§ WHAT TO WORK ON: All of the data, from the first line to the last, should be reproduced without alteration.

___ DATA SUPPLIED

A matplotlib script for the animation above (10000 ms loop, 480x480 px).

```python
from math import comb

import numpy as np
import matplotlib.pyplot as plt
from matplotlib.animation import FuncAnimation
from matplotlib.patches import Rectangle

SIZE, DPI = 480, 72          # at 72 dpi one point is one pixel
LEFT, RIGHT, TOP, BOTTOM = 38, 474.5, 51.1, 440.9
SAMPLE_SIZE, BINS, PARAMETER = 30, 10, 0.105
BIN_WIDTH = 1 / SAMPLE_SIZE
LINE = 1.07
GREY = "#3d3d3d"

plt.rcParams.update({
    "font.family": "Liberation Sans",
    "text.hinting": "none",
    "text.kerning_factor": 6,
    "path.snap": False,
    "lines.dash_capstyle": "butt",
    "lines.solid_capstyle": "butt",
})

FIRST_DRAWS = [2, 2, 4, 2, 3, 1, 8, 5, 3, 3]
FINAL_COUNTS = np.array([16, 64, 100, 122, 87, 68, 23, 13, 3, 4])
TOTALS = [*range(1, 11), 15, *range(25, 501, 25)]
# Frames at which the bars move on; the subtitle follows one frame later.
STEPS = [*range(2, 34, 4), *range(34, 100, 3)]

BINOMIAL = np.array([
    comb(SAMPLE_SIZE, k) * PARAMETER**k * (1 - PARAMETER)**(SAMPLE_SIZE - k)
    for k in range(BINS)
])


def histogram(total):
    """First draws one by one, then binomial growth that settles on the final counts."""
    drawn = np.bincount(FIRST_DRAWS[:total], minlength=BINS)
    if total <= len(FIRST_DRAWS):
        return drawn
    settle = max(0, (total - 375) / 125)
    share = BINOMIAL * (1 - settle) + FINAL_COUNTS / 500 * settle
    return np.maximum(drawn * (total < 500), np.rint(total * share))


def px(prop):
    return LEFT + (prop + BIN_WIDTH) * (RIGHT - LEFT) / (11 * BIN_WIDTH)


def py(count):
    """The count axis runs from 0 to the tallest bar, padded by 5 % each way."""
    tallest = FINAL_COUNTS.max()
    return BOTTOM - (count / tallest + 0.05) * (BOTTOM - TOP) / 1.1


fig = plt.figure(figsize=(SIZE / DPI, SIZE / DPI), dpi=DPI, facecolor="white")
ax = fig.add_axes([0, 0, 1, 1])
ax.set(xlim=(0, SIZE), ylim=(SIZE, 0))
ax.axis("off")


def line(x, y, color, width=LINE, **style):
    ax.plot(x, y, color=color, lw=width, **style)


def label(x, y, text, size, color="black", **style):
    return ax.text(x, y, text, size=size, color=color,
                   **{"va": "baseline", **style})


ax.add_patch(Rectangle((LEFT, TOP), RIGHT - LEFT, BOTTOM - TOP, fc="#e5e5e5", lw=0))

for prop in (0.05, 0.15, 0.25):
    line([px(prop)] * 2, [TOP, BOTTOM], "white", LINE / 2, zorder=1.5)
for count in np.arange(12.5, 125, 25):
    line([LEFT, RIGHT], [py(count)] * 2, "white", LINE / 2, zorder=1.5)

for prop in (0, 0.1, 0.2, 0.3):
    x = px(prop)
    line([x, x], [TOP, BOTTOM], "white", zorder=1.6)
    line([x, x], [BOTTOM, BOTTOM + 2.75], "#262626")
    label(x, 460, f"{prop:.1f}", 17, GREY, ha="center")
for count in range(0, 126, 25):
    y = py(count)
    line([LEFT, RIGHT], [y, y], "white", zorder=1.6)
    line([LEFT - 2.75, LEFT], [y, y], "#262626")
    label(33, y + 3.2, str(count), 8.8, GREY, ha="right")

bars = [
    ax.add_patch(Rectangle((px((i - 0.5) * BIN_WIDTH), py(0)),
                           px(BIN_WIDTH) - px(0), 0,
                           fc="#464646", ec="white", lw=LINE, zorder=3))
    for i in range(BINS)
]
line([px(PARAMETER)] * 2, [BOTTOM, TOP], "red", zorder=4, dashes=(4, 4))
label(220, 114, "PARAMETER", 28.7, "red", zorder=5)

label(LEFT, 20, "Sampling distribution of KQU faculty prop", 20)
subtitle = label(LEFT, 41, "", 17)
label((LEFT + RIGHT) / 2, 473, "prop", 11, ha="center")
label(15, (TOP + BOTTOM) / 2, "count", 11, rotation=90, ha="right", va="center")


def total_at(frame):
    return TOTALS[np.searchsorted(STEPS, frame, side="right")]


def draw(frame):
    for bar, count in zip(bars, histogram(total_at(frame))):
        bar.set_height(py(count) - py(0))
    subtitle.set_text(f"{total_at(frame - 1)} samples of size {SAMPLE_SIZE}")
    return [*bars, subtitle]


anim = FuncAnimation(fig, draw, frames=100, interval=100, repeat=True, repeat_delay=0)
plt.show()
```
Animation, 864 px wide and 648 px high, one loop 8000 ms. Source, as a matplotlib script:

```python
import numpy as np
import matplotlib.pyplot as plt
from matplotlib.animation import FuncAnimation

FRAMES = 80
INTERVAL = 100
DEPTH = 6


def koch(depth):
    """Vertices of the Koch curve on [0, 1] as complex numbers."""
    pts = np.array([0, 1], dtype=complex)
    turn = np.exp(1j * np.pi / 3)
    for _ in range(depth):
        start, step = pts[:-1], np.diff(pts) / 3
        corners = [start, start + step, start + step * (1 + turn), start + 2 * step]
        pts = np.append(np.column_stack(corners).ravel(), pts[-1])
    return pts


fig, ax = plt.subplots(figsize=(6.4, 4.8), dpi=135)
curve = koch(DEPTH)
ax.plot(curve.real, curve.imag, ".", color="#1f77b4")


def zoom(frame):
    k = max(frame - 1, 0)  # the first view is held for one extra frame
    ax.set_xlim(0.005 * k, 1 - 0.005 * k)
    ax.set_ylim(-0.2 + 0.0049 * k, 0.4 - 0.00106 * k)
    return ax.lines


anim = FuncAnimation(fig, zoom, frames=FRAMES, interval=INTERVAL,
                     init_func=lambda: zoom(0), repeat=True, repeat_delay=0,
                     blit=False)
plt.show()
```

______

§ SOLUTION FOR THIS PROBLEM:
A matplotlib script for the animation above (10000 ms loop, 480x480 px).

```python
from math import comb

import numpy as np
import matplotlib.pyplot as plt
from matplotlib.animation import FuncAnimation
from matplotlib.patches import Rectangle

SIZE, DPI = 480, 72          # at 72 dpi one point is one pixel
LEFT, RIGHT, TOP, BOTTOM = 38, 474.5, 51.1, 440.9
SAMPLE_SIZE, BINS, PARAMETER = 30, 10, 0.105
BIN_WIDTH = 1 / SAMPLE_SIZE
LINE = 1.07
GREY = "#3d3d3d"

plt.rcParams.update({
    "font.family": "Liberation Sans",
    "text.hinting": "none",
    "text.kerning_factor": 6,
    "path.snap": False,
    "lines.dash_capstyle": "butt",
    "lines.solid_capstyle": "butt",
})

FIRST_DRAWS = [2, 2, 4, 2, 3, 1, 8, 5, 3, 3]
FINAL_COUNTS = np.array([16, 64, 100, 122, 87, 68, 23, 13, 3, 4])
TOTALS = [*range(1, 11), 15, *range(25, 501, 25)]
# Frames at which the bars move on; the subtitle follows one frame later.
STEPS = [*range(2, 34, 4), *range(34, 100, 3)]

BINOMIAL = np.array([
    comb(SAMPLE_SIZE, k) * PARAMETER**k * (1 - PARAMETER)**(SAMPLE_SIZE - k)
    for k in range(BINS)
])


def histogram(total):
    """First draws one by one, then binomial growth that settles on the final counts."""
    drawn = np.bincount(FIRST_DRAWS[:total], minlength=BINS)
    if total <= len(FIRST_DRAWS):
        return drawn
    settle = max(0, (total - 375) / 125)
    share = BINOMIAL * (1 - settle) + FINAL_COUNTS / 500 * settle
    return np.maximum(drawn * (total < 500), np.rint(total * share))


def px(prop):
    return LEFT + (prop + BIN_WIDTH) * (RIGHT - LEFT) / (11 * BIN_WIDTH)


def py(count):
    """The count axis runs from 0 to the tallest bar, padded by 5 % each way."""
    tallest = FINAL_COUNTS.max()
    return BOTTOM - (count / tallest + 0.05) * (BOTTOM - TOP) / 1.1


fig = plt.figure(figsize=(SIZE / DPI, SIZE / DPI), dpi=DPI, facecolor="white")
ax = fig.add_axes([0, 0, 1, 1])
ax.set(xlim=(0, SIZE), ylim=(SIZE, 0))
ax.axis("off")


def line(x, y, color, width=LINE, **style):
    ax.plot(x, y, color=color, lw=width, **style)


def label(x, y, text, size, color="black", **style):
    return ax.text(x, y, text, size=size, color=color,
                   **{"va": "baseline", **style})


ax.add_patch(Rectangle((LEFT, TOP), RIGHT - LEFT, BOTTOM - TOP, fc="#e5e5e5", lw=0))

for prop in (0.05, 0.15, 0.25):
    line([px(prop)] * 2, [TOP, BOTTOM], "white", LINE / 2, zorder=1.5)
for count in np.arange(12.5, 125, 25):
    line([LEFT, RIGHT], [py(count)] * 2, "white", LINE / 2, zorder=1.5)

for prop in (0, 0.1, 0.2, 0.3):
    x = px(prop)
    line([x, x], [TOP, BOTTOM], "white", zorder=1.6)
    line([x, x], [BOTTOM, BOTTOM + 2.75], "#262626")
    label(x, 460, f"{prop:.1f}", 17, GREY, ha="center")
for count in range(0, 126, 25):
    y = py(count)
    line([LEFT, RIGHT], [y, y], "white", zorder=1.6)
    line([LEFT - 2.75, LEFT], [y, y], "#262626")
    label(33, y + 3.2, str(count), 8.8, GREY, ha="right")

bars = [
    ax.add_patch(Rectangle((px((i - 0.5) * BIN_WIDTH), py(0)),
                           px(BIN_WIDTH) - px(0), 0,
                           fc="#464646", ec="white", lw=LINE, zorder=3))
    for i in range(BINS)
]
line([px(PARAMETER)] * 2, [BOTTOM, TOP], "red", zorder=4, dashes=(4, 4))
label(220, 114, "PARAMETER", 28.7, "red", zorder=5)

label(LEFT, 20, "Sampling distribution of KQU faculty prop", 20)
subtitle = label(LEFT, 41, "", 17)
label((LEFT + RIGHT) / 2, 473, "prop", 11, ha="center")
label(15, (TOP + BOTTOM) / 2, "count", 11, rotation=90, ha="right", va="center")


def total_at(frame):
    return TOTALS[np.searchsorted(STEPS, frame, side="right")]


def draw(frame):
    for bar, count in zip(bars, histogram(total_at(frame))):
        bar.set_height(py(count) - py(0))
    subtitle.set_text(f"{total_at(frame - 1)} samples of size {SAMPLE_SIZE}")
    return [*bars, subtitle]


anim = FuncAnimation(fig, draw, frames=100, interval=100, repeat=True, repeat_delay=0)
plt.show()
```
Animation, 864 px wide and 648 px high, one loop 8000 ms. Source, as a matplotlib script:

```python
import numpy as np
import matplotlib.pyplot as plt
from matplotlib.animation import FuncAnimation

FRAMES = 80
INTERVAL = 100
DEPTH = 6


def koch(depth):
    """Vertices of the Koch curve on [0, 1] as complex numbers."""
    pts = np.array([0, 1], dtype=complex)
    turn = np.exp(1j * np.pi / 3)
    for _ in range(depth):
        start, step = pts[:-1], np.diff(pts) / 3
        corners = [start, start + step, start + step * (1 + turn), start + 2 * step]
        pts = np.append(np.column_stack(corners).ravel(), pts[-1])
    return pts


fig, ax = plt.subplots(figsize=(6.4, 4.8), dpi=135)
curve = koch(DEPTH)
ax.plot(curve.real, curve.imag, ".", color="#1f77b4")


def zoom(frame):
    k = max(frame - 1, 0)  # the first view is held for one extra frame
    ax.set_xlim(0.005 * k, 1 - 0.005 * k)
    ax.set_ylim(-0.2 + 0.0049 * k, 0.4 - 0.00106 * k)
    return ax.lines


anim = FuncAnimation(fig, zoom, frames=FRAMES, interval=INTERVAL,
                     init_func=lambda: zoom(0), repeat=True, repeat_delay=0,
                     blit=False)
plt.show()
```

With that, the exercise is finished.